NCJ Number
FBI Law Enforcement Bulletin Volume: 71 Issue: 5 Dated: May 2002 Pages: 1-7
Gregory M. Vecchi
Date Published
May 2002
7 pages
This article examines the conflict within law enforcement agency emergency response teams on how to handle hostage/barricade situations and whether to use tactical or non-tactical responses and ways in which to reduce the potential conflict.

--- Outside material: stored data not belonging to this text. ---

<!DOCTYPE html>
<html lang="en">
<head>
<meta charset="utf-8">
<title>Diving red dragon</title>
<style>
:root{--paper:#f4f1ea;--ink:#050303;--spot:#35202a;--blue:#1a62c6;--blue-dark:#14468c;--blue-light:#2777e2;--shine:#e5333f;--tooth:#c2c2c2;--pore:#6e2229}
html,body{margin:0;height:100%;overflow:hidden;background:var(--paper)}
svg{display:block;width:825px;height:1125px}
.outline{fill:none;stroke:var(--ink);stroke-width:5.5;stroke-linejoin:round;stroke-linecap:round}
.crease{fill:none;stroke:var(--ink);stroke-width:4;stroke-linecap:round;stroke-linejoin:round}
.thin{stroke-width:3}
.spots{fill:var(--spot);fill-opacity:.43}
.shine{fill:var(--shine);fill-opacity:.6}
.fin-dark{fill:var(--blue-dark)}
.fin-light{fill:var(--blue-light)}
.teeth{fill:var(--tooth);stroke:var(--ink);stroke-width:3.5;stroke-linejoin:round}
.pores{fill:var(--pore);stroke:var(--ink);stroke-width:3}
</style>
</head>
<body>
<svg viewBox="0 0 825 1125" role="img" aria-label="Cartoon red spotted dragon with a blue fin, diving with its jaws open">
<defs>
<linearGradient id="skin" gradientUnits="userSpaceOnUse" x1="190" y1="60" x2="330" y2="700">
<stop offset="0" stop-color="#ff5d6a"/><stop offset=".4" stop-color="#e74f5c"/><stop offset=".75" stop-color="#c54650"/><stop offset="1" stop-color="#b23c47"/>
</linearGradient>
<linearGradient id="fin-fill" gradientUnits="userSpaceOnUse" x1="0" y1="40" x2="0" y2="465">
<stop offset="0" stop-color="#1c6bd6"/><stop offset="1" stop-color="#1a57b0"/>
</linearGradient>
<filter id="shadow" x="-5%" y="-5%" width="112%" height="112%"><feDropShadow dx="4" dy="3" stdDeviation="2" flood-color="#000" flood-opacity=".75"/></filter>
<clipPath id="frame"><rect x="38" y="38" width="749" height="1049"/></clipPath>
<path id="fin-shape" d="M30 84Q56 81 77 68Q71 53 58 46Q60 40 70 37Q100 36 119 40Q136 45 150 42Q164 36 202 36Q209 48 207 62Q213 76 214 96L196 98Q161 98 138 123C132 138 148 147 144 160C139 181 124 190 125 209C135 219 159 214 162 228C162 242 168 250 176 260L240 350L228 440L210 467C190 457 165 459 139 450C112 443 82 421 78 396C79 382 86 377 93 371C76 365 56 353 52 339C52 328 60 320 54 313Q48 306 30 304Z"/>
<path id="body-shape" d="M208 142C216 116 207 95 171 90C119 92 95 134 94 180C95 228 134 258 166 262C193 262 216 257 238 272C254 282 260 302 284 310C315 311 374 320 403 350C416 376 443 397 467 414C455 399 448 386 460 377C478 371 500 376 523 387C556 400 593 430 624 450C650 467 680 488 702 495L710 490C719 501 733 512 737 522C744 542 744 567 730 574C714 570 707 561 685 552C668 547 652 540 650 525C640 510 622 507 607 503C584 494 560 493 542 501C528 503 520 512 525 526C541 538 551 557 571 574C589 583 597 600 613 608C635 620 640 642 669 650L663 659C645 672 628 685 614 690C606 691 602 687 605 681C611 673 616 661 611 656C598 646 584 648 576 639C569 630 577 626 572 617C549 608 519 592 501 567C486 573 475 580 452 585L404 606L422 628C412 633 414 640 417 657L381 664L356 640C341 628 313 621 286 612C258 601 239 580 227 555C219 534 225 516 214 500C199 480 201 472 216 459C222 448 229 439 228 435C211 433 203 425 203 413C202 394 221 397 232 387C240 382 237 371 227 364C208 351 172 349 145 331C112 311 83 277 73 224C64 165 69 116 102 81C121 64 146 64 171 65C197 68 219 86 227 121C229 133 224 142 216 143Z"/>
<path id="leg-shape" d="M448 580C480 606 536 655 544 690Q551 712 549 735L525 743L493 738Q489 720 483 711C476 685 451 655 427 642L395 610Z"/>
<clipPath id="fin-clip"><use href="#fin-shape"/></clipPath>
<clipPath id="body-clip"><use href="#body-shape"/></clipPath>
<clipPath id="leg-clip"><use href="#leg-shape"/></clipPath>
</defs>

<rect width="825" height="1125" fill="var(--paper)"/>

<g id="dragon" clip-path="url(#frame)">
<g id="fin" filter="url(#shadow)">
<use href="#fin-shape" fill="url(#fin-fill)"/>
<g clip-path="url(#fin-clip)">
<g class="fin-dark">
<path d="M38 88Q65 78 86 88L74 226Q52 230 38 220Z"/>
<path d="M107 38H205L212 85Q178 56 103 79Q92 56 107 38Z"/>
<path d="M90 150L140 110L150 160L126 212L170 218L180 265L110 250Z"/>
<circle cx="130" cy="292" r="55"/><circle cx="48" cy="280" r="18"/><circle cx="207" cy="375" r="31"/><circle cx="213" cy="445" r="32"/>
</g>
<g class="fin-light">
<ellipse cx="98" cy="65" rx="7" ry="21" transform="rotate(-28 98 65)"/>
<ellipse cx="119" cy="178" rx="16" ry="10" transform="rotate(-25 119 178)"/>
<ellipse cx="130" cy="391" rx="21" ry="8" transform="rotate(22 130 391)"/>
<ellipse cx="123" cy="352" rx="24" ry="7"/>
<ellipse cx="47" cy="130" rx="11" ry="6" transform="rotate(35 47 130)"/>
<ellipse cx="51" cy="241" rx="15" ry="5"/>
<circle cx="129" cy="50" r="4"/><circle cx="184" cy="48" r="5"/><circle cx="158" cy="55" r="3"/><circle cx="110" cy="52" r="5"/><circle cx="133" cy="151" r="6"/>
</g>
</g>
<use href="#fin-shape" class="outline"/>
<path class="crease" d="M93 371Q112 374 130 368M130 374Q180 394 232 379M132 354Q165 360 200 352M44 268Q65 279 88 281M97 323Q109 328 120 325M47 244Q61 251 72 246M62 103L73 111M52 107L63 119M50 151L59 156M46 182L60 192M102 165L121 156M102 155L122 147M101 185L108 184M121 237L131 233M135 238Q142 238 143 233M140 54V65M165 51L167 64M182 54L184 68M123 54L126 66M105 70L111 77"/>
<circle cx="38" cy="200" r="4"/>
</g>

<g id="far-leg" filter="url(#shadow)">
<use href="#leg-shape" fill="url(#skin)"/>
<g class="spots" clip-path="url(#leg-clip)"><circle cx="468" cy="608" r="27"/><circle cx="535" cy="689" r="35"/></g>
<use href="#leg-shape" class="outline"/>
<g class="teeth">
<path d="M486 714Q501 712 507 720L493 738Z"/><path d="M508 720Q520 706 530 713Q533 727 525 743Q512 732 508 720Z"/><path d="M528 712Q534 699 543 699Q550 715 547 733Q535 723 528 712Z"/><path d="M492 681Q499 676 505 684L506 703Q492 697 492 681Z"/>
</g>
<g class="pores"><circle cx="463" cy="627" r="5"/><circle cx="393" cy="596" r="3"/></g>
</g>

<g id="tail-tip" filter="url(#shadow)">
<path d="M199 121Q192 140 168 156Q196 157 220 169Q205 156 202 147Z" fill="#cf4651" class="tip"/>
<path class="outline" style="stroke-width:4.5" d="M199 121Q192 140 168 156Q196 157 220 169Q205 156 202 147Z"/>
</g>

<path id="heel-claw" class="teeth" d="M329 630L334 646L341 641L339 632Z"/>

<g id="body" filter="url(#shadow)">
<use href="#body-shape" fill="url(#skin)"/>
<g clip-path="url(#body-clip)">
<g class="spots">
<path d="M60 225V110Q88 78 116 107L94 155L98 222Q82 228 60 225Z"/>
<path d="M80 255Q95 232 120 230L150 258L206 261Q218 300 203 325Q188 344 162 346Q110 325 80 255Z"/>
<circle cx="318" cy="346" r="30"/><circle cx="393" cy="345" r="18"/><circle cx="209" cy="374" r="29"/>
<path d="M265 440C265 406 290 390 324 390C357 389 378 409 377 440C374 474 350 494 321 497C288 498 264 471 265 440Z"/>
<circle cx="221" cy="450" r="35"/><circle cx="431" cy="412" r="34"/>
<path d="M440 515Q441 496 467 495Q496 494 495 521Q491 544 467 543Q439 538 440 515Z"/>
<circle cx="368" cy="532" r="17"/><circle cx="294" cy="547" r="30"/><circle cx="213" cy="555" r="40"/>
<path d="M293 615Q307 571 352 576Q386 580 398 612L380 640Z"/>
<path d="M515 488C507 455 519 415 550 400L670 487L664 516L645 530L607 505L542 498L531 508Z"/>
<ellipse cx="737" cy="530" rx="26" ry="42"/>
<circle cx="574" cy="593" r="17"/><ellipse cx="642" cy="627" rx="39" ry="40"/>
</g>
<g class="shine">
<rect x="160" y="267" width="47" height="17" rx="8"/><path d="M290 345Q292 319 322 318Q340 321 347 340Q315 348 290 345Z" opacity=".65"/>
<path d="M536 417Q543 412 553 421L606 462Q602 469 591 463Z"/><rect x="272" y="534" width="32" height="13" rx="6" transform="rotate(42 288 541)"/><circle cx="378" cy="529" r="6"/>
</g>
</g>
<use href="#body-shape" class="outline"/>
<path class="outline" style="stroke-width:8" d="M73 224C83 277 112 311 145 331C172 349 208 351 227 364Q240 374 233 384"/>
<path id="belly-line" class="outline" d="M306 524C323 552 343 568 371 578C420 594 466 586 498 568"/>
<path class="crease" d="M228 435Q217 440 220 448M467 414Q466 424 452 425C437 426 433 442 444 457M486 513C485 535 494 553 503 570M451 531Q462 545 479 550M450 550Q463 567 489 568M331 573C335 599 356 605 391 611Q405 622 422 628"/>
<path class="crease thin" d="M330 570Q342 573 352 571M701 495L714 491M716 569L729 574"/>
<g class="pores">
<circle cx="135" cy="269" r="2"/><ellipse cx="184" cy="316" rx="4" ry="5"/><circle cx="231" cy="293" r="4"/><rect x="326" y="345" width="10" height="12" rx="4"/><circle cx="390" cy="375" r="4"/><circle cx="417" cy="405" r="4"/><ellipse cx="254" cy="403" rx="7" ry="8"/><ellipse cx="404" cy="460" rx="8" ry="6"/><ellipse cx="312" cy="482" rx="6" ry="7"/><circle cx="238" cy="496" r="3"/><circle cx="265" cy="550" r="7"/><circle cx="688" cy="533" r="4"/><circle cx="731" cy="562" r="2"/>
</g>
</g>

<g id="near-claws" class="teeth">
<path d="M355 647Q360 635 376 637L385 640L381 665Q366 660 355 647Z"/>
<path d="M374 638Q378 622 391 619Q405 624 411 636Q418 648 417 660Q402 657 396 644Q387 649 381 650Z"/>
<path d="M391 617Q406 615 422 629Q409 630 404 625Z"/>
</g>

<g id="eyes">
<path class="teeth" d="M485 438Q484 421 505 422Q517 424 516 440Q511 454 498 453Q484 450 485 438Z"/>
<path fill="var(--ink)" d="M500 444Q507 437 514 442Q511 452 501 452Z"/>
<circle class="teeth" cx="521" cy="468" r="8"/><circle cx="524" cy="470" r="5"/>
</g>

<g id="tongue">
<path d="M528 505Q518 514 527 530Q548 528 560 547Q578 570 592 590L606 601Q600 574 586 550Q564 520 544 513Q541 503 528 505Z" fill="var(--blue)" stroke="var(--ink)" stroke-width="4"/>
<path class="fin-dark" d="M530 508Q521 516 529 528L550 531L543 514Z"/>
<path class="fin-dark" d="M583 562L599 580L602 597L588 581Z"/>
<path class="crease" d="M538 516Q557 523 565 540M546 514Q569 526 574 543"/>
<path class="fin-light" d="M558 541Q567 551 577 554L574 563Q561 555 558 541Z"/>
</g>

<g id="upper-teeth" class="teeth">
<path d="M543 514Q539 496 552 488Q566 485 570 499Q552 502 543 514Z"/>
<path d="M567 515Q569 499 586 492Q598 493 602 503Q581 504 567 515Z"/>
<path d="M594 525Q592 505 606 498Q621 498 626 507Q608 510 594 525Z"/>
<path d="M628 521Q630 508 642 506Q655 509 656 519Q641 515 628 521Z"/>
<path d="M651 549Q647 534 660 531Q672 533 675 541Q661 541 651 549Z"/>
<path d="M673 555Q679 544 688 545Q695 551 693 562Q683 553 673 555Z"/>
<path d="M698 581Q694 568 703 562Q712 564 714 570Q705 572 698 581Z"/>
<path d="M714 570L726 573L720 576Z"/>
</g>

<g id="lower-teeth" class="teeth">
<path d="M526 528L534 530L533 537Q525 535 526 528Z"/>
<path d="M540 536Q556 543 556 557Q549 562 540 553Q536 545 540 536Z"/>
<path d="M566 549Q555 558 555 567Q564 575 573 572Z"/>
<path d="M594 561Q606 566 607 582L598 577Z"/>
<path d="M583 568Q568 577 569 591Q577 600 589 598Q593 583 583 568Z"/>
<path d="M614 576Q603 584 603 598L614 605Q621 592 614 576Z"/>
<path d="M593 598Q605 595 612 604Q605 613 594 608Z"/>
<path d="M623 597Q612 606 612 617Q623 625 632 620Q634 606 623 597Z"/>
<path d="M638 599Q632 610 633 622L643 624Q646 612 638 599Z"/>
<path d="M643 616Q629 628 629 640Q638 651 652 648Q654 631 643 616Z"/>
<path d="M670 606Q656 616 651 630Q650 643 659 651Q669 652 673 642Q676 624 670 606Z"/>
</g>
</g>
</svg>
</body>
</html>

Due to competing thoughts on how to best handle a hostage or barricade situation, conflict can occur between interagency law enforcement tactical teams. Differing perspectives between special weapons and tactics (SWAT) and crisis negotiation teams can influence the outcomes of these situations. This article discusses how tactical and negotiation teams must work together to resolve hostage or barricade situations (H/B) and the important role played by the on-scene commander (OSC). If an H/B situation is not managed in an appropriate manner, the potential for death or serious injury is a likely result. In the handling of this problem, agencies can use contemporary negotiation theory to focus on the importance of reducing and managing the conflict between the two teams by applying a three stage process, understand (fostering relationships), prenegotiate (setting the stage for collaboration), and negotiate (using collaboration and intrateam/interteam negotiation). On-scene commanders are recognized as having a tremendous impact on the possible conflict between tactical and negotiation teams because they determine how a department will address and ultimately resolve a H/B situation. In a H/B situation, tactical and negotiation teams must work together with the OSC to resolve the incident in the safest and most nonviolent manner possible using unique perspectives and skills.